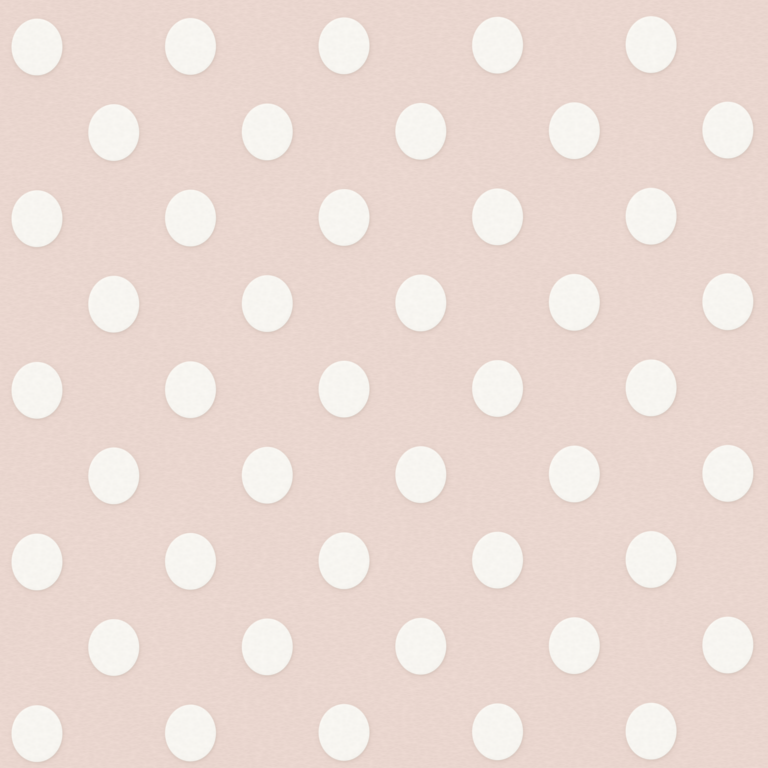
Reproduce this pattern procedurally as a Shadertoy shader.

```glsl
// Staggered cream oval dots, slightly raised, on finely grained blush paper.

const vec3 PAPER_COLOR = vec3(0.918, 0.841, 0.812);
const vec3 DOT_COLOR = vec3(0.970, 0.963, 0.945);
const vec3 SHADOW_COLOR = vec3(0.79, 0.71, 0.67);

const vec2 DOT_PERIOD = vec2(0.1999, 0.2235);  // spacing within one lattice
const vec2 DOT_ORIGIN = vec2(0.0482, 0.0447);  // centre of the lower left dot
const vec2 DOT_RADII = vec2(0.0332, 0.0370);
const float ROW_SLOPE = 0.004;                 // rows rise slightly to the right

const vec2 LIGHT_DIR = vec2(-0.45, 0.89);
const float SHADOW_WIDTH = 0.0022;
const float RIM_WIDTH = 0.0018;

const vec2 PAPER_GRAIN_SCALE = vec2(110.0, 270.0);
const vec2 DOT_GRAIN_SCALE = vec2(120.0, 160.0);
const float PAPER_GRAIN = 0.034;
const float DOT_GRAIN = 0.022;
const float MOTTLE = 0.003;

vec2 hash22(vec2 p) {
    vec3 q = fract(p.xyx * vec3(0.1031, 0.1030, 0.0973));
    q += dot(q, q.yzx + 33.33);
    return fract((q.xx + q.yz) * q.zy);
}

// Distance to the nearest jittered feature point, centred near zero
float cellular(vec2 p) {
    vec2 cell = floor(p);
    float nearest = 2.0;
    for (int y = -1; y <= 1; y++) {
        for (int x = -1; x <= 1; x++) {
            vec2 neighbour = cell + vec2(x, y);
            nearest = min(nearest, length(neighbour + hash22(neighbour) - p));
        }
    }
    return nearest - 0.48;
}

float grain(vec2 p) {
    return 0.65 * cellular(p) + 0.35 * cellular(p * 1.9 + 17.0);
}

// Broad, faint unevenness from layered sines
float mottle(vec2 p) {
    float sum = 0.0, weight = 0.5;
    for (int i = 0; i < 3; i++) {
        sum += weight * sin(p.x * 17.0 + 2.0 * sin(p.y * 13.0)) * sin(p.y * 23.0 + p.x * 5.0);
        p = p.yx * 1.8 + 1.7;
        weight *= 0.5;
    }
    return sum;
}

// Offset from the nearest lattice point
vec2 latticeOffset(vec2 p) {
    return p - DOT_PERIOD * floor(p / DOT_PERIOD + 0.5);
}

// Approximate signed distance to an ellipse
float ellipseDistance(vec2 p, vec2 radii) {
    float k0 = length(p / radii);
    float k1 = length(p / (radii * radii));
    return k0 * (k0 - 1.0) / max(k1, 0.001);
}

void mainImage(out vec4 fragColor, in vec2 fragCoord) {
    vec2 uv = fragCoord / iResolution.y;
    float pixel = 1.0 / iResolution.y;

    // Two interleaved lattices form the staggered rows
    vec2 p = uv - DOT_ORIGIN;
    p.y -= ROW_SLOPE * p.x;
    vec2 mainDot = latticeOffset(p);
    vec2 staggeredDot = latticeOffset(p - 0.5 * DOT_PERIOD);
    vec2 q = dot(mainDot, mainDot) < dot(staggeredDot, staggeredDot) ? mainDot : staggeredDot;
    float d = ellipseDistance(q, DOT_RADII);
    float facing = dot(normalize(q + vec2(1e-5)), LIGHT_DIR);

    // Paper with horizontal fibres and a soft shadow around each dot
    vec3 paper = PAPER_COLOR + PAPER_GRAIN * grain(uv * PAPER_GRAIN_SCALE) + MOTTLE * mottle(uv);
    float shadow = exp(-max(d, 0.0) / SHADOW_WIDTH) * (0.38 - 0.27 * facing);
    paper = mix(paper, SHADOW_COLOR, shadow);

    // Raised dot: lit upper rim, dimmer lower rim
    vec3 dots = DOT_COLOR + DOT_GRAIN * grain(uv * DOT_GRAIN_SCALE + 41.0);
    dots += 0.022 * facing * exp(min(d, 0.0) / RIM_WIDTH);

    float coverage = 1.0 - smoothstep(-pixel, pixel, d);
    fragColor = vec4(mix(paper, dots, coverage), 1.0);
}
```
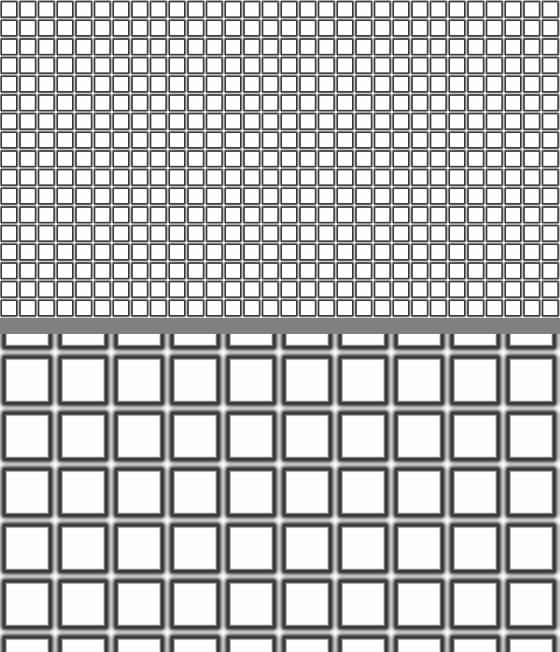
Top: the whole. Bottom: its middle third, enlarged.
A WebGL 1 fragment shader for this pattern:

```glsl
precision highp float;

uniform vec2 u_resolution;

#define COLUMNS 30.0
#define GRID_SHIFT vec2(-0.015, 0.005)
#define LINE_INNER 0.085
#define LINE_OUTER 0.126
#define LINE_BLUR 0.026
#define GLOW_RADIUS 0.13
#define PAPER 0.995
#define INK 0.22
#define GROOVE 0.77

// Distance to the nearest grid line on each axis, in cells
vec2 gridDistance(vec2 cell) {
    return 0.5 - abs(fract(cell) - 0.5);
}

// Grey profile from the groove, across the dark frame, to the paper
float frameShade(float edge, float blur) {
    float shade = mix(GROOVE, INK, smoothstep(0.0, LINE_INNER, edge));
    float paper = smoothstep(LINE_OUTER - blur, LINE_OUTER + blur, edge);
    return mix(shade, PAPER, paper);
}

void main() {
    // Square cells counted from the top left corner
    float pitch = u_resolution.x / COLUMNS;
    vec2 fromTop = vec2(gl_FragCoord.x, u_resolution.y - gl_FragCoord.y);
    vec2 cell = fromTop / pitch - GRID_SHIFT;

    vec2 lineDistance = gridDistance(cell);
    float edge = min(lineDistance.x, lineDistance.y);
    float blur = max(LINE_BLUR, 0.5 / pitch);
    float shade = frameShade(edge, blur);

    // Pale highlight where the grooves cross
    float glow = 1.0 - smoothstep(0.0, GLOW_RADIUS, length(lineDistance));
    shade = mix(shade, PAPER, glow);

    gl_FragColor = vec4(vec3(shade), 1.0);
}
```
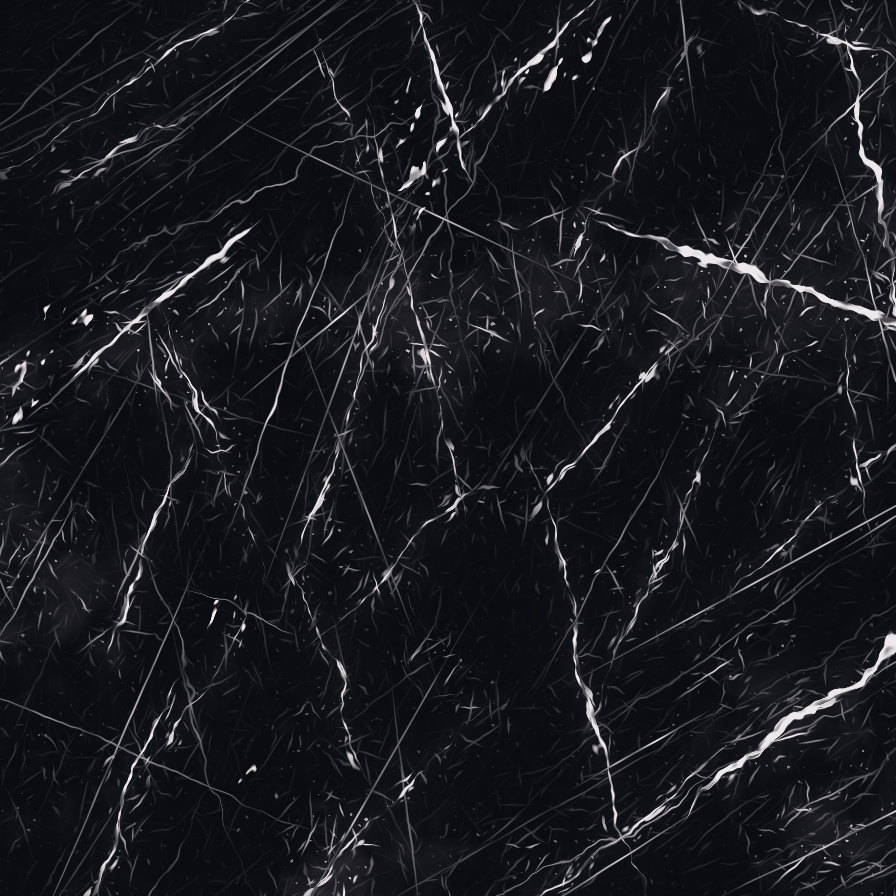
Give the GLSL for this texture, as a Shadertoy shader.

```glsl
// Black marble crossed by jagged broken white veins, hairlines and clustered scratches.

#define SEED 3.7
#define VEINS 26
#define HAIRLINES 60
#define VEIN_WIDTH 0.0090
#define HAIR_WIDTH 0.0010
#define CROOKEDNESS 0.06
#define SPLINTER_SPREAD 0.015
#define SOFTNESS 0.0009
#define DARK vec3(0.040, 0.046, 0.064)
#define HAZE vec3(0.155, 0.152, 0.172)
#define WHITE vec3(0.93, 0.91, 0.92)

vec2 hash2(vec2 p) {
    vec3 q = fract(p.xyx * vec3(0.1031, 0.1030, 0.0973));
    q += dot(q, q.yzx + 33.33);
    return fract((q.xx + q.yz) * q.zy);
}

float corner(vec2 cell, vec2 f, vec2 o) {
    return dot(hash2(cell + o) * 2.0 - 1.0, f - o);
}

float gradientNoise(vec2 p) {
    vec2 i = floor(p), f = fract(p);
    vec2 u = f * f * f * (f * (f * 6.0 - 15.0) + 10.0);
    return mix(mix(corner(i, f, vec2(0, 0)), corner(i, f, vec2(1, 0)), u.x),
               mix(corner(i, f, vec2(0, 1)), corner(i, f, vec2(1, 1)), u.x), u.y);
}

float fbm(vec2 p) {
    float sum = 0.0, amp = 0.5;
    for (int i = 0; i < 4; i++) {
        sum += amp * gradientNoise(p);
        p = p * 2.03 + 11.7;
        amp *= 0.5;
    }
    return sum;
}

// Coordinates along (x) and across (y) a direction
vec2 turn(vec2 p, float a) {
    float c = cos(a), s = sin(a);
    return vec2(c * p.x + s * p.y, c * p.y - s * p.x);
}

// Shallow diagonals in two opposite corners, mostly steep directions elsewhere
float veinAngle(vec2 c, float r) {
    float deg = r < 0.38 ? 64.0 : r < 0.76 ? 104.0 : r < 0.90 ? 43.0 : 160.0;
    deg = mix(deg, 34.0, step(0.45, abs(c.x - c.y)));
    return radians(deg + 16.0 * (fract(r * 37.0) - 0.5));
}

// Line tapered to both ends; thin parts fade instead of aliasing
float stroke(vec2 q, float halfLen, float width) {
    float t = min(abs(q.x) / halfLen, 1.0);
    float w = width * (1.0 - t * t);
    float aa = max(SOFTNESS, 0.5 / iResolution.y);
    return min(1.0, max(w, 0.0) / aa) * (1.0 - smoothstep(w - aa, w + aa, abs(q.y)));
}

// Short scratches, one per grid cell, few of them bright
float scratches(vec2 p, float scale, float spread) {
    float light = 0.0;
    vec2 home = floor(p * scale);
    for (int y = -1; y <= 1; y++)
    for (int x = -1; x <= 1; x++) {
        vec2 cell = home + vec2(x, y);
        vec2 h = hash2(cell + scale * 3.1), k = hash2(cell + scale * 7.3 + 40.0);
        vec2 c = (cell + h) / scale;
        float a = veinAngle(c, k.x) + spread * (fract(h.x * 17.0) - 0.5);
        float line = stroke(turn(p - c, a), mix(0.25, 0.95, k.y) / scale, HAIR_WIDTH);
        light = max(light, line * mix(0.06, 1.0, h.y * h.y * h.y));
    }
    return light;
}

// Bright broken veins with parallel splinters; y holds the soft halo
vec2 veins(vec2 p, vec2 crook) {
    vec2 light = vec2(0.0);
    for (int i = 0; i < VEINS; i++) {
        float n = float(i);
        vec2 c = fract(SEED * vec2(0.37, 0.61) + n * vec2(0.7549, 0.5698));
        vec2 h = hash2(vec2(n, SEED + 7.0)), k = hash2(vec2(n + 50.0, SEED));
        vec2 q = turn(p + crook * mix(0.35, 1.0, h.y) - c, veinAngle(c, h.x));
        float halfLen = mix(0.10, 0.32, k.x);
        if (abs(q.y) > 0.08 || abs(q.x) > halfLen) continue;

        float taper = 1.0 - q.x * q.x / (halfLen * halfLen);
        float swell = gradientNoise(vec2(q.x * 13.0, n * 9.3));
        float fray = gradientNoise(q * vec2(80.0, 130.0) + n * 3.7);
        float width = VEIN_WIDTH * mix(0.16, 1.0, k.y * k.y * k.y);
        float chips = smoothstep(-0.3, 0.05, gradientNoise(q * vec2(38.0, 120.0) + n * 5.7));
        float line = stroke(q, halfLen, width * (0.4 + 1.2 * max(swell + 0.15, 0.0) + 0.8 * fray));
        light.x = max(light.x, line * mix(0.25, 1.0, chips));

        float near = exp(-q.y * q.y / (SPLINTER_SPREAD * SPLINTER_SPREAD));
        float shard = gradientNoise(q * vec2(30.0, 150.0) + n * 31.0) + 0.4 * fray;
        shard = smoothstep(0.17, 0.32, shard * near) * smoothstep(-0.12, 0.12, swell);
        light.x = max(light.x, 0.9 * shard * min(1.0, 2.0 * taper));
        light.y = max(light.y, taper * exp(-abs(q.y) / 0.02));
    }
    return light;
}

// Long faint lines, some straight and some crooked, fading in and out
float hairlines(vec2 p, vec2 crook) {
    float light = 0.0;
    for (int i = 0; i < HAIRLINES; i++) {
        float n = float(i);
        vec2 h = hash2(vec2(n + 9.0, SEED + 80.0)), k = hash2(vec2(n, SEED + 130.0));
        vec2 c = hash2(vec2(n + 200.0, SEED)) * 1.1 - 0.05;
        vec2 q = turn(p + crook * h.y * h.y - c, veinAngle(c, h.x));
        float line = stroke(q, mix(0.06, 0.34, k.x), HAIR_WIDTH) * mix(0.25, 1.0, k.y * k.y);
        if (line > 0.6 * light)
            light = max(light, line * (0.75 + 1.1 * gradientNoise(vec2(q.x * 24.0, n * 7.9))));
    }
    return light;
}

void mainImage(out vec4 fragColor, in vec2 fragCoord) {
    vec2 p = fragCoord / iResolution.y;
    vec2 crook = CROOKEDNESS * vec2(fbm(p * 6.0 + SEED), fbm(p * 6.0 + SEED + 43.0));
    vec2 jag = 0.009 * vec2(gradientNoise(p * 32.0), gradientNoise(p * 32.0 + 71.0));
    jag += 0.0035 * vec2(gradientNoise(p * 95.0), gradientNoise(p * 95.0 + 31.0));
    crook += jag;
    vec2 bent = p + crook;
    vec2 vein = veins(p, crook);

    // Cloudy ground with fine mottling
    float cloud = fbm(p * 3.2 + SEED * 5.0);
    float busy = smoothstep(-0.04, 0.26, cloud + 0.35 * gradientNoise(bent * 10.0));
    float mottle = fbm(bent * 45.0);
    float haze = 0.55 * smoothstep(0.0, 0.34, cloud + 0.4 * fbm(bent * 19.0));
    haze += 0.9 * max(mottle, 0.0) * (0.25 + busy) + 0.3 * vein.y;

    // Scratches and dust, clustered in the cloudy parts and along the veins
    vec2 scored = p + 0.4 * jag;
    float fine = scratches(scored, 8.0, 0.3);
    fine = max(fine, scratches(scored + 0.37, 15.0, 0.5));
    fine = max(fine, scratches(scored, 28.0, 1.1));
    fine = max(fine, scratches(p + jag, 52.0, 2.4));
    fine = max(fine, 0.7 * smoothstep(0.36, 0.52, gradientNoise(p * 170.0)));
    fine *= clamp(0.1 + busy + 0.7 * vein.y, 0.0, 1.15);

    // Clumps of ragged white flecks
    float clump = smoothstep(0.1, 0.38, gradientNoise(p * 4.6 + SEED * 9.0));
    vec2 grain = turn(p + crook * 0.6, radians(60.0));
    float rough = gradientNoise(grain * vec2(75.0, 160.0));
    float fleck = gradientNoise(grain * vec2(24.0, 72.0)) + 0.6 * rough;
    fleck = smoothstep(0.24, 0.34, fleck * clump) * mix(0.6, 1.0, smoothstep(-0.1, 0.2, rough));

    float light = max(max(vein.x, hairlines(p, crook)), max(fine, fleck));
    vec3 color = mix(DARK, HAZE, min(haze, 1.0));
    fragColor = vec4(mix(color, WHITE, clamp(light, 0.0, 1.0)), 1.0);
}
```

·····

## How to complete this task
Identify the lines in the entries above that contain "SEED", then copy them out.

## Task output
#define SEED 3.7
        vec2 c = fract(SEED * vec2(0.37, 0.61) + n * vec2(0.7549, 0.5698));
        vec2 h = hash2(vec2(n, SEED + 7.0)), k = hash2(vec2(n + 50.0, SEED));
        vec2 h = hash2(vec2(n + 9.0, SEED + 80.0)), k = hash2(vec2(n, SEED + 130.0));
        vec2 c = hash2(vec2(n + 200.0, SEED)) * 1.1 - 0.05;
    vec2 crook = CROOKEDNESS * vec2(fbm(p * 6.0 + SEED), fbm(p * 6.0 + SEED + 43.0));
    float cloud = fbm(p * 3.2 + SEED * 5.0);
    float clump = smoothstep(0.1, 0.38, gradientNoise(p * 4.6 + SEED * 9.0));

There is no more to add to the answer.